The Copenhagen Democracy Summit is dedicated to strengthening the resolve of the world’s democracies by providing a high-level strategic forum exclusively focused on the cause of democracy. Among the panelists at the plenary session on Democracy and Technology was former UK deputy prime minister Nick Clegg, who is now Head of Global Policy and Communications at Facebook.

‘Deepfakes’, an umbrella term for fake videos produced with deep learning, have the potential to disrupt our democracy in dramatic ways. Recent advances in technology mean that well organised groups with a small amount of funding can produce compelling deepfakes that are hard to distinguish from reality. The 2020 elections in the United States are firmly in the crosshairs. Faculty has been working with the Alliance of Democracies to raise awareness of deepfake technology among governments, the public and the media, and also to explore detection methods that could help prevent the spread of this material.

We believe the most powerful defence against this technology is to raise awareness of what is now possible. The fake video call shown in Copenhagen was created by bringing together two state-of-the-art machine learning models – one model that produces sentences of the user’s choosing in Trump’s voice and a second that can create video of Trump that matches the movements of an actor. Both models employ artificial neural networks.

How we created the AI deepfake of Donald Trump 

The first model learned how to speak like Donald Trump by “listening” to many hours of publicly available audio recordings of the president’s speeches, matched with transcripts. From this data the model learned what Trump’s voice sounds like and how he pronounces different words. Once training was complete, a process which took many weeks on a powerful computer, the model was able to “say” any piece of text in Trump’s voice.

An actor was then filmed lip syncing to the audio. The resulting video and real videos of Donald Trump downloaded from the internet were given to a second AI model. The model is able to learn the characteristic way each face moves when speaking – for example how a furrowed brow is articulated or how a mouth looks when open. This allows it to generate a video of Donald Trump’s head and torso that matches the movements of the actor.

The striking, final result is a video of Donald Trump saying the words generated by the first AI model.

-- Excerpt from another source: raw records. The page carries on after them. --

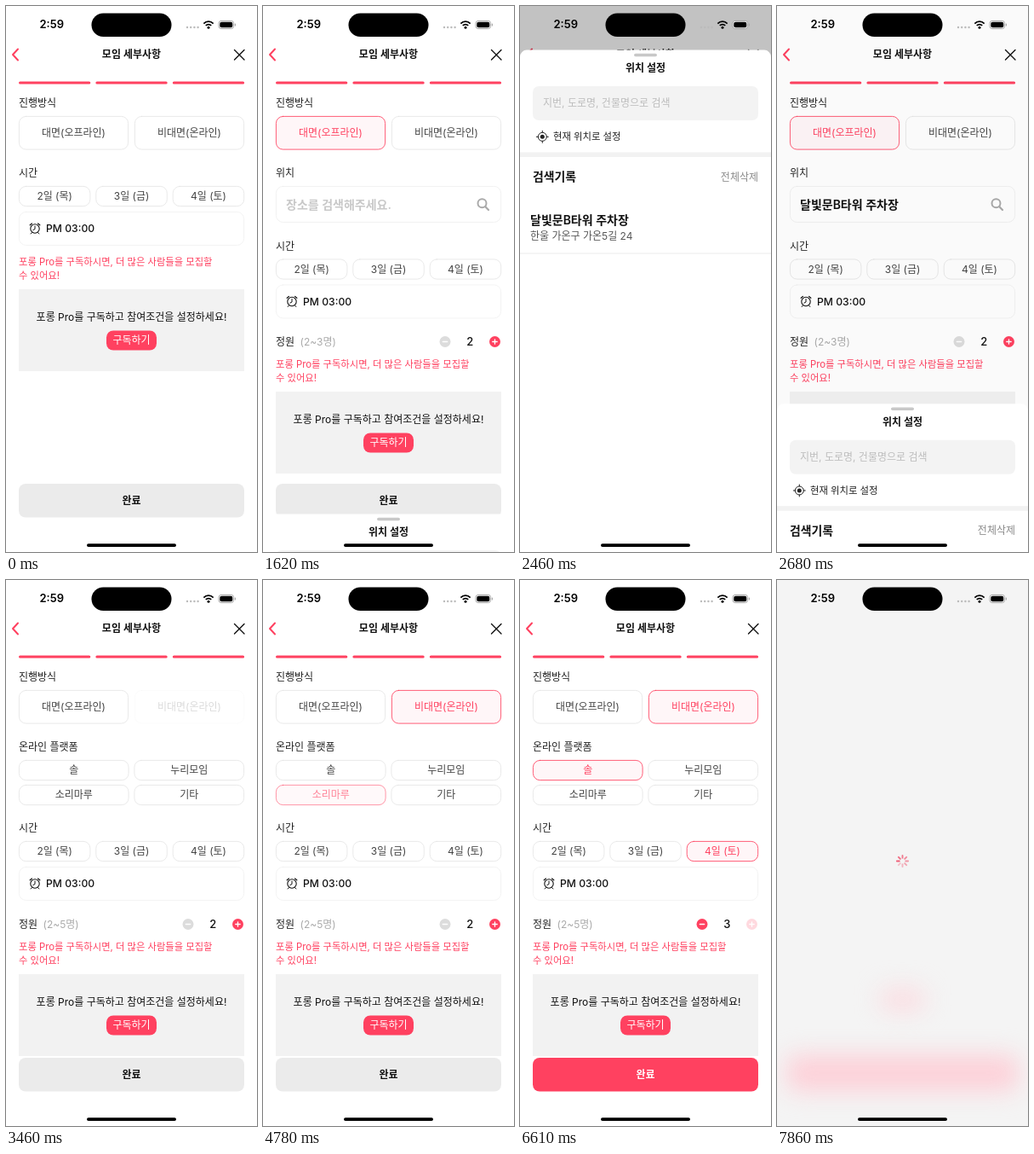
These frames come from a looping animation (295x640 px, 8 s). An HTML page with a canvas:

```html
<!DOCTYPE html>
<html lang="ko">
<head>
<meta charset="utf-8">
<title>모임 세부사항</title>
<style>
html, body { margin: 0; width: 100%; height: 100%; overflow: hidden; background: #fff; }
canvas { display: block; width: 295px; height: 640px; }
</style>
</head>
<body>
<canvas id="stage"></canvas>
<script>
const W = 295, H = 640, LOOP = 8000;
const RED = '#ff4160', INK = '#111', GREY = '#444', LINE = '#e6e6e6';
const FONT = 'Inter, "Noto Sans CJK KR", "Noto Sans CJK", sans-serif';
const BOLD = 600;
const NEVER = Infinity;

const canvas = document.getElementById('stage');
const ctx = canvas.getContext('2d');
const dpr = window.devicePixelRatio || 1;
canvas.width = W * dpr;
canvas.height = H * dpr;

// Screen updates come in bursts: [first, last, count]
const BURSTS = [
  [790, 1230, 5], [1510, 2060, 6], [2460, 3000, 6], [3460, 3910, 5],
  [4130, 4880, 8], [4980, 4980, 1], [5270, 5710, 5], [5930, 6370, 5],
  [6610, 7260, 7], [7460, 7460, 1], [7710, 7710, 1], [7860, 7860, 1]
];
const TAP = {
  offline: 790, sheet: 1588, close: 2500, online: 3460, second: 4130,
  third: 4559, first: 5270, date: 5930, plus: 6610, plusAgain: 7043,
  done: 7710, loading: 7860
};

let now = 0;

function snap(t) {
  let s = 0;
  for (const [a, b, n] of BURSTS) {
    if (t < a) break;
    const step = n > 1 ? (b - a) / (n - 1) : 1;
    s = a + step * Math.min(n - 1, Math.floor((t - a) / step + 1e-6));
  }
  return s;
}

function fade(tap) {
  if (now < tap) return 1;
  const x = Math.min(1, (now - tap) / 400);
  return 0.2 + 0.8 * x * x * (3 - 2 * x);
}

function spring(start) {
  const x = Math.max(0, now - start) * 0.014;
  const p = 1 - (1 + x) * Math.exp(-x);
  return p > 0.98 ? 1 : p;
}

function text(str, x, y, size = 12, color = INK, weight = 400, align = 'left') {
  ctx.font = `${weight} ${size}px ${FONT}`;
  ctx.textAlign = align;
  ctx.textBaseline = 'middle';
  ctx.fillStyle = color;
  ctx.fillText(str, x, y + 0.7);
}

function box(x, y, w, h, r, fill, stroke) {
  ctx.beginPath();
  ctx.roundRect(x, y, w, h, r);
  if (fill) { ctx.fillStyle = fill; ctx.fill(); }
  if (stroke) { ctx.strokeStyle = stroke; ctx.lineWidth = 0.85; ctx.stroke(); }
}

function path(points, color, width) {
  ctx.beginPath();
  points.forEach(([x, y], i) => i ? ctx.lineTo(x, y) : ctx.moveTo(x, y));
  ctx.strokeStyle = color;
  ctx.lineWidth = width;
  ctx.lineCap = ctx.lineJoin = 'round';
  ctx.stroke();
}

function arc(x, y, r, color, width, a = 0, b = Math.PI * 2) {
  ctx.beginPath();
  ctx.arc(x, y, r, a, b);
  ctx.strokeStyle = color;
  ctx.lineWidth = width;
  ctx.lineCap = 'butt';
  ctx.stroke();
}

function disc(x, y, r, color) {
  ctx.beginPath();
  ctx.arc(x, y, r, 0, Math.PI * 2);
  ctx.fillStyle = color;
  ctx.fill();
}

function withAlpha(alpha, draw) {
  ctx.save();
  ctx.globalAlpha *= alpha;
  draw();
  ctx.restore();
}

function chip(label, x, y, w, h, on = NEVER, off = NEVER) {
  const active = now > on && now < off;
  withAlpha(now < off ? fade(on) : 1, () => {
    box(x + 0.4, y + 0.4, w - 0.8, h - 0.8, 8, active ? '#fff6f8' : '#fff', active ? RED : LINE);
    text(label, x + w / 2, y + h / 2, 12, active ? RED : GREY, 400, 'center');
  });
}

function statusBar() {
  text('2:59', 39.5, 21.5, 13, '#000', BOLD);
  box(100.5, 8.5, 94, 27.6, 13.8, '#000');
  for (let i = 0; i < 4; i++) disc(213 + i * 4.2, 25, 1.2, '#bbb');
  for (const r of [4.6, 8]) arc(238, 26.2, r, '#000', 1.7, -Math.PI * 0.75, -Math.PI * 0.25);
  disc(238, 25.3, 1.5, '#000');
  box(250, 17.4, 17.6, 9.2, 3, '#fff', '#999');
  box(251.3, 18.7, 15, 6.6, 2, '#000');
  box(268.8, 20.5, 1.2, 3, 0.6, '#aaa');
}

function header() {
  path([[14, 50.5], [8, 57], [14, 63.5]], RED, 2);
  text('모임 세부사항', 147.5, 57, 12, INK, BOLD, 'center');
  path([[268.5, 51.5], [280, 63]], INK, 1.4);
  path([[280, 51.5], [268.5, 63]], INK, 1.4);
  for (let i = 0; i < 3; i++) box(15 + i * 90.4, 88.5, 84.3, 3, 1.5, RED);
}

function place() {
  text('위치', 15, 196, 12, '#222');
  box(15.4, 211.4, 264.2, 42, 8, '#fff', '#efefef');
  if (now < 2600) text('장소를 검색해주세요.', 27, 233, 14, '#c8c8c8', BOLD);
  else text('달빛문B타워 주차장', 27, 233, 14, INK, BOLD);
  arc(257.5, 231.3, 5, '#aaa', 2);
  path([[261.3, 235.2], [265, 239]], '#aaa', 2.2);
}

function platforms() {
  text('온라인 플랫폼', 15, 196, 12, '#222');
  chip('솔', 15, 211, 129.5, 24, TAP.first);
  chip('누리모임', 150.5, 211, 129.5, 24, TAP.second, TAP.third);
  chip('소리마루', 15, 240, 129.5, 24, TAP.third, TAP.first);
  chip('기타', 150.5, 240, 129.5, 24);
}

function schedule(dy) {
  text('시간', 15, 196 + dy, 12, '#222');
  ['2일 (목)', '3일 (금)', '4일 (토)'].forEach((d, i) =>
    chip(d, 15 + i * 90.4, 211 + dy, 84.3, 24, i === 2 ? TAP.date : NEVER));
  box(15.4, 241.4 + dy, 264.2, 39, 8, null, '#f1f1f1');
  const y = 261 + dy;
  arc(34, y, 5.2, INK, 1.1);
  path([[34, y - 3], [34, y + 0.5], [31.8, y + 1.6]], INK, 1);
  path([[28.2, y - 4.2], [30.4, y - 6]], INK, 1.2);
  path([[39.8, y - 4.2], [37.6, y - 6]], INK, 1.2);
  path([[30.3, y + 4.6], [29.2, y + 6]], INK, 1);
  path([[37.7, y + 4.6], [38.8, y + 6]], INK, 1);
  text('PM 03:00', 47, y - 0.3, 12.2, INK, 500);
}

function capacity(y, online) {
  const count = now >= TAP.plusAgain ? 4 : now >= TAP.plus ? 3 : 2;
  text('정원', 15, y, 12, '#222', 500);
  text(`(2~${online ? 5 : 3}명)`, 43.5, y, 12, '#aaa');
  disc(214, y, 6.5, count > 2 ? RED : '#dcdcdc');
  path([[211.3, y], [216.7, y]], '#fff', 1.3);
  text(String(count), 243.3, y, 13, INK, 500, 'center');
  withAlpha(fade(now >= TAP.plusAgain ? TAP.plusAgain : TAP.plus), () => disc(272.5, y, 6.5, RED));
  path([[269.8, y], [275.2, y]], '#fff', 1.3);
  path([[272.5, y - 2.7], [272.5, y + 2.7]], '#fff', 1.3);
}

function promo(dy) {
  text('포롱 Pro를 구독하시면, 더 많은 사람들을 모집할', 15, 300 + dy, 11.3, RED);
  text('수 있어요!', 15, 316 + dy, 11.3, RED);
  box(15, 332 + dy, 265, 96, 0, '#f2f2f2');
  text('포롱 Pro를 구독하고 참여조건을 설정하세요!', 147.5, 365 + dy, 12, INK, 400, 'center');
  box(118, 380.5 + dy, 59, 23, 8, RED);
  text('구독하기', 147.5, 392 + dy, 12, '#fff', 400, 'center');
}

function doneButton() {
  const ready = now >= TAP.date;
  withAlpha(now >= TAP.done ? 0.3 : 1, () => {
    box(15, 560, 265, 39.5, 8, ready ? RED : '#ebebeb');
    text('완료', 147.5, 579.7, 12, ready ? '#fff' : INK, BOLD, 'center');
  });
}

function form() {
  const offline = now >= TAP.offline && now < TAP.online;
  const online = now >= TAP.online;
  header();
  text('진행방식', 15, 114, 12, '#222');
  chip('대면(오프라인)', 15, 129, 129, 39.5, TAP.offline, TAP.online);
  chip('비대면(온라인)', 151, 129, 129, 39.5, TAP.online);
  if (offline) place();
  if (online) platforms();
  schedule(offline ? 85.5 : online ? 95 : 0);
  if (offline || online) capacity(online ? 403.5 : 393.5, online);
  promo(offline ? 120 : online ? 130 : 0);
  doneButton();
}

function sheet(p) {
  ctx.fillStyle = `rgba(0,0,0,${0.24 * p * p})`;
  ctx.fillRect(0, 0, W, H);
  ctx.save();
  ctx.translate(0, 588 * (1 - p));
  box(0, 51.6, W, H, [8, 8, 0, 0], '#fff');
  box(134, 55.7, 27, 3.6, 1.8, '#c8c8c8');
  text('위치 설정', 147.5, 73, 12, INK, BOLD, 'center');
  box(15, 94, 265, 40, 7, '#f3f3f3');
  text('지번, 도로명, 건물명으로 검색', 27, 114, 12, '#bdbdbd');
  arc(26.3, 153.3, 5, '#222', 1);
  disc(26.3, 153.3, 2.5, '#222');
  for (let i = 0; i < 4; i++) {
    const c = Math.cos(i * Math.PI / 2), s = Math.sin(i * Math.PI / 2);
    path([[26.3 + 5 * c, 153.3 + 5 * s], [26.3 + 7 * c, 153.3 + 7 * s]], '#222', 1);
  }
  text('현재 위치로 설정', 39, 153, 11.4, '#222', 500);
  ctx.fillStyle = '#f2f2f2';
  ctx.fillRect(0, 171.5, W, 5.5);
  text('검색기록', 15, 200, 13.9, INK, BOLD);
  text('전체삭제', 280, 200.5, 12, '#8a8a8a', 400, 'right');
  text('달빛문B타워 주차장', 12, 251, 14, INK, BOLD);
  text('한울 가온구 가온5길 24', 12, 269.7, 12, '#555');
  ctx.fillStyle = '#ececec';
  ctx.fillRect(0, 289.5, W, 1);
  ctx.restore();
}

function loading() {
  ctx.fillStyle = '#f4f4f4';
  ctx.fillRect(0, 0, W, H);
  ctx.save();
  ctx.filter = `blur(${14 * dpr}px)`;
  box(12, 557, 271, 42, 8, '#fdd0d8');
  box(122, 479, 51, 26, 8, '#fbdce1');
  ctx.restore();
  for (let i = 0; i < 8; i++) {
    const a = Math.PI + i * Math.PI / 4, c = Math.cos(a), s = Math.sin(a);
    withAlpha(1 - i * 0.095, () =>
      path([[147.5 + 3.7 * c, 329.5 + 3.7 * s], [147.5 + 6.6 * c, 329.5 + 6.6 * s]], '#ef5f78', 1.9));
  }
}

function render(t) {
  now = snap(t);
  ctx.setTransform(dpr, 0, 0, dpr, 0, 0);
  ctx.fillStyle = '#fff';
  ctx.fillRect(0, 0, W, H);
  if (now >= TAP.loading) {
    loading();
  } else {
    form();
    const p = spring(TAP.sheet) - spring(TAP.close);
    if (p > 0) sheet(p);
  }
  statusBar();
  box(95, 630.2, 105, 3.8, 1.9, '#000');
}

const start = performance.now();
function tick() {
  render((performance.now() - start) % LOOP);
  requestAnimationFrame(tick);
}
tick();
</script>
</body>
</html>
```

Here’s the video, recorded in the room, of ‘Trump’ conversing with session moderator, Jeanne Meserve.

To find out more about what Faculty can do for you and your organisation, get in touch.